After compiling a 5.26 ERA over 375 innings pitched in his first two seasons in Boston, John Lackey looked to be irredeemable in the eyes of Red Sox fans. The right-hander, signed to a lucrative, five-year contract prior to the 2010 season, quickly became a punching bag for fan frustration, and following Tommy John surgery that sidelined him for all of 2012, many observers had all but given up on Lackey as a reliable starting pitcher moving forward.
But, as often happens in baseball, something surprising occurred in the first half of 2013: John Lackey became a good pitcher again. His numbers—2.78 ERA, 3.27 xFIP, 8.3 K/9 in 100.1 IP—corroborate this fact, as does his complete role reversal from untrustworthy villain to reliable performer in Boston.
If you have watched Lackey this year, perhaps you have noticed how many strikeouts he has piled up. The 34-year-old's 22.5 percent strikeout rate would represent the highest single-season mark of his career.
Furthermore, perhaps you have noticed just how Lackey has used his four-seam fastball, a pitch that, prior to Tommy John surgery, had been mediocre at best, but now represents one of the right-hander's most lethal offerings. In 2013, Lackey has generated his highest whiff percentage (8.9 percent) and whiff/swing percentage (20.7 percent) with his fastball in a single season since Brooks Baseball began compiling Pitch F/X data back in 2007. The pitch has become a weapon for Lackey and demonstrates just how aggressive he has been in attacking opposing hitters.
I could explain this trend in Lackey's fastball usage in words, though sometimes, visuals provide a better explanation:

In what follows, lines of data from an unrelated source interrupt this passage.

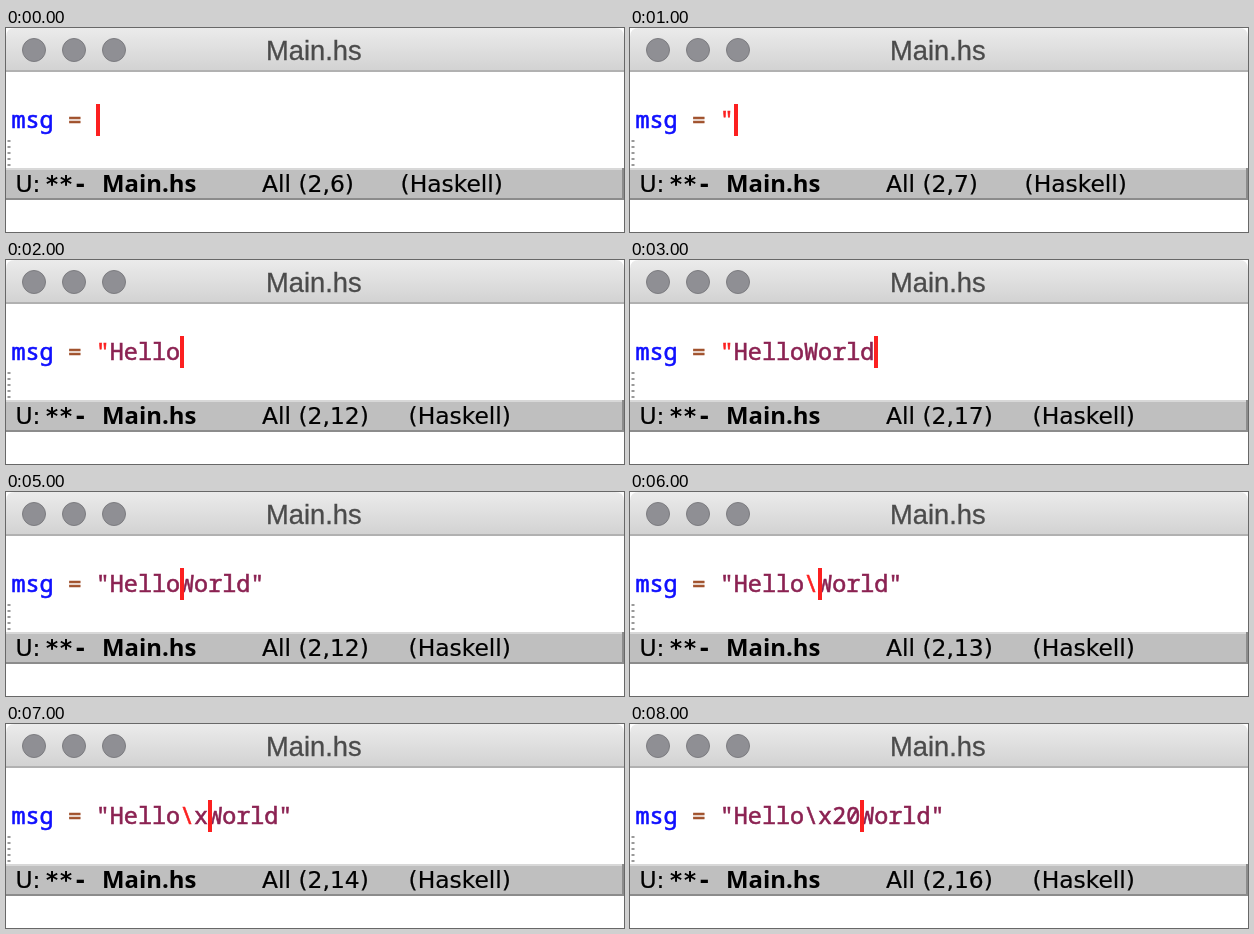
Animation, 618 px wide and 204 px high, one loop 9000 ms. Source, as an HTML page:

```html
<!DOCTYPE html>
<html lang="en">
<head>
<meta charset="utf-8">
<title>Main.hs</title>
<style>
  html, body { margin: 0; width: 100%; height: 100%; overflow: hidden; background: #fff; }
  svg { display: block; }
  text { white-space: pre; }
  text, tspan { fill: currentColor; stroke: currentColor; }
  .title { font: 27.3px "Liberation Sans", Arial, sans-serif; color: #4b4b4b; stroke-width: .3; }
  .code { font: 23.42px "Noto Sans Mono", monospace; stroke-width: .6; }
  .mode { font: 23.4px "DejaVu Sans", sans-serif; stroke-width: .2; }
  .flags { font: bold 23.4px "DejaVu Sans Mono", monospace; stroke: none; }
  .file { font: bold 23.9px "Noto Sans", sans-serif; stroke: none; }
</style>
</head>
<body>
<svg width="618" height="204" viewBox="0 0 618 204">
  <defs>
    <linearGradient id="bar" x2="0" y2="1">
      <stop stop-color="#ebebeb"/>
      <stop offset="1" stop-color="#d2d2d2"/>
    </linearGradient>
  </defs>
  <path d="M0 43V9Q0 0 9 0H609Q618 0 618 9V43Z" fill="url(#bar)"/>
  <path d="M0 43H618" stroke="#b1b1b1" stroke-width="2"/>
  <g fill="#8f8f94" stroke="#7c7c80">
    <circle cx="28" cy="22" r="11.5"/>
    <circle cx="68" cy="22" r="11.5"/>
    <circle cx="108" cy="22" r="11.5"/>
  </g>
  <text class="title" x="260" y="32">Main.hs</text>

  <text class="code" x="5.5" y="100"><tspan color="#1010ff">msg</tspan> <tspan color="#a0522d">=</tspan> <tspan id="quote">"</tspan><tspan id="head" color="#8b2252"></tspan><tspan id="slash">\</tspan><tspan id="tail" color="#8b2252"></tspan></text>
  <rect id="cursor" y="76" width="4" height="32" fill="#fc2020"/>
  <path d="M3 112V139" stroke="#999" stroke-width="3" stroke-dasharray="2 4"/>

  <rect y="140" width="618" height="32" fill="#bfbfbf"/>
  <path d="M0 141H618" stroke="#d8d8d8" stroke-width="2"/>
  <path d="M0 171H617V140" fill="none" stroke="#8c8c8c" stroke-width="2"/>
  <text class="mode" x="9.5" y="164">U:</text>
  <text class="flags" x="39" y="164">**-</text>
  <text class="file" x="96" y="164">Main.hs</text>
  <text class="mode" id="position" x="256" y="164"></text>
  <text class="mode" id="language" y="164">(Haskell)</text>
</svg>
<script>
  const RED = "#fc2020", STRING = "#8b2252";
  const STEP = 1000, CELL = 14.05;
  // typed text, cursor column, colour of the part the parser rejects
  const states = [
    { text: "", column: 6 },
    { text: '"', column: 7, quote: RED },
    { text: '"Hello', column: 12, quote: RED },
    { text: '"HelloWorld', column: 17, quote: RED },
    { text: '"HelloWorld"', column: 18 },
    { text: '"HelloWorld"', column: 12 },
    { text: '"Hello\\World"', column: 13, slash: RED },
    { text: '"Hello\\xWorld"', column: 14, slash: RED },
    { text: '"Hello\\x20World"', column: 16 }
  ];
  const byId = id => document.getElementById(id);
  const [quote, head, slash, tail, cursor, position, language] =
    ["quote", "head", "slash", "tail", "cursor", "position", "language"].map(byId);

  function setText(span, text, color = STRING) {
    span.textContent = text;
    span.setAttribute("color", color);
  }

  function render(time) {
    const state = states[Math.floor(time / STEP) % states.length];
    const [before, after] = state.text.slice(1).split("\\");
    setText(quote, state.text.slice(0, 1), state.quote);
    setText(head, before);
    setText(slash, after === undefined ? "" : "\\", state.slash);
    setText(tail, after || "");
    cursor.setAttribute("x", Math.floor(90 + (state.column - 6) * CELL));
    position.textContent = `All (2,${state.column})`;
    language.setAttribute("x", state.column < 10 ? 394.5 : 402.5);
  }

  const start = performance.now();
  function tick() {
    render(performance.now() - start);
    requestAnimationFrame(tick);
  }
  tick();
</script>
</body>
</html>
```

This zone chart shows where Lackey has located every one of his fastballs this season from the catcher's perspective. A surprising number are located in the middle and upper portions of the strike zone. Indeed, Lackey has been using elevated fastballs strategically, and often, they either lead to weak contact or swings and misses from an opposing batter.
Here is another chart that shows the amount of whiffs Lackey's fastball has produced in 2013 (red means more whiffs):
Again, there is that trend at the top of the strike zone.
To get a better sense of just how much Lackey is elevating his fastball compared to his other offerings, here is another chart that shows all the pitches Lackey threw in his last start before the All-Star Break against the Oakland A's:
Sure, there are some sliders mixed in there, but the majority of Lackey's pitches located at or near the top of the strike zone are the black dots, which represent his four-seam fastball.
Finally, let's have a look at the Red Sox hurler's performance against the Colorado Rockies, in which he recorded 12 strikeouts over seven innings:
Eight of the right-hander's 12 strikeouts came on the fastball, with many of these being four-seamers in the upper levels of the strike zone.
The fact John Lackey has returned from Tommy John surgery with strong stuff shouldn't come as a huge shock. A number of pitchers have now bounced back from the operation, and considering Lackey sat out all of 2012 to rehab, the return of his previous fastball velocity isn't surprising.
The aggressive manner in which he is attacking hitters, however, is eye-opening. High fastballs aren't the only reason for his 2013 success (the devastating slider he has developed is another factor), but nevertheless, Lackey's ability to elevate his four-seam fastball and achieve positive results with the strategy is a large reason for his stellar performance so far this year.
All statistics courtesy of BaseballReference.com and FanGraphs.com unless otherwise noted.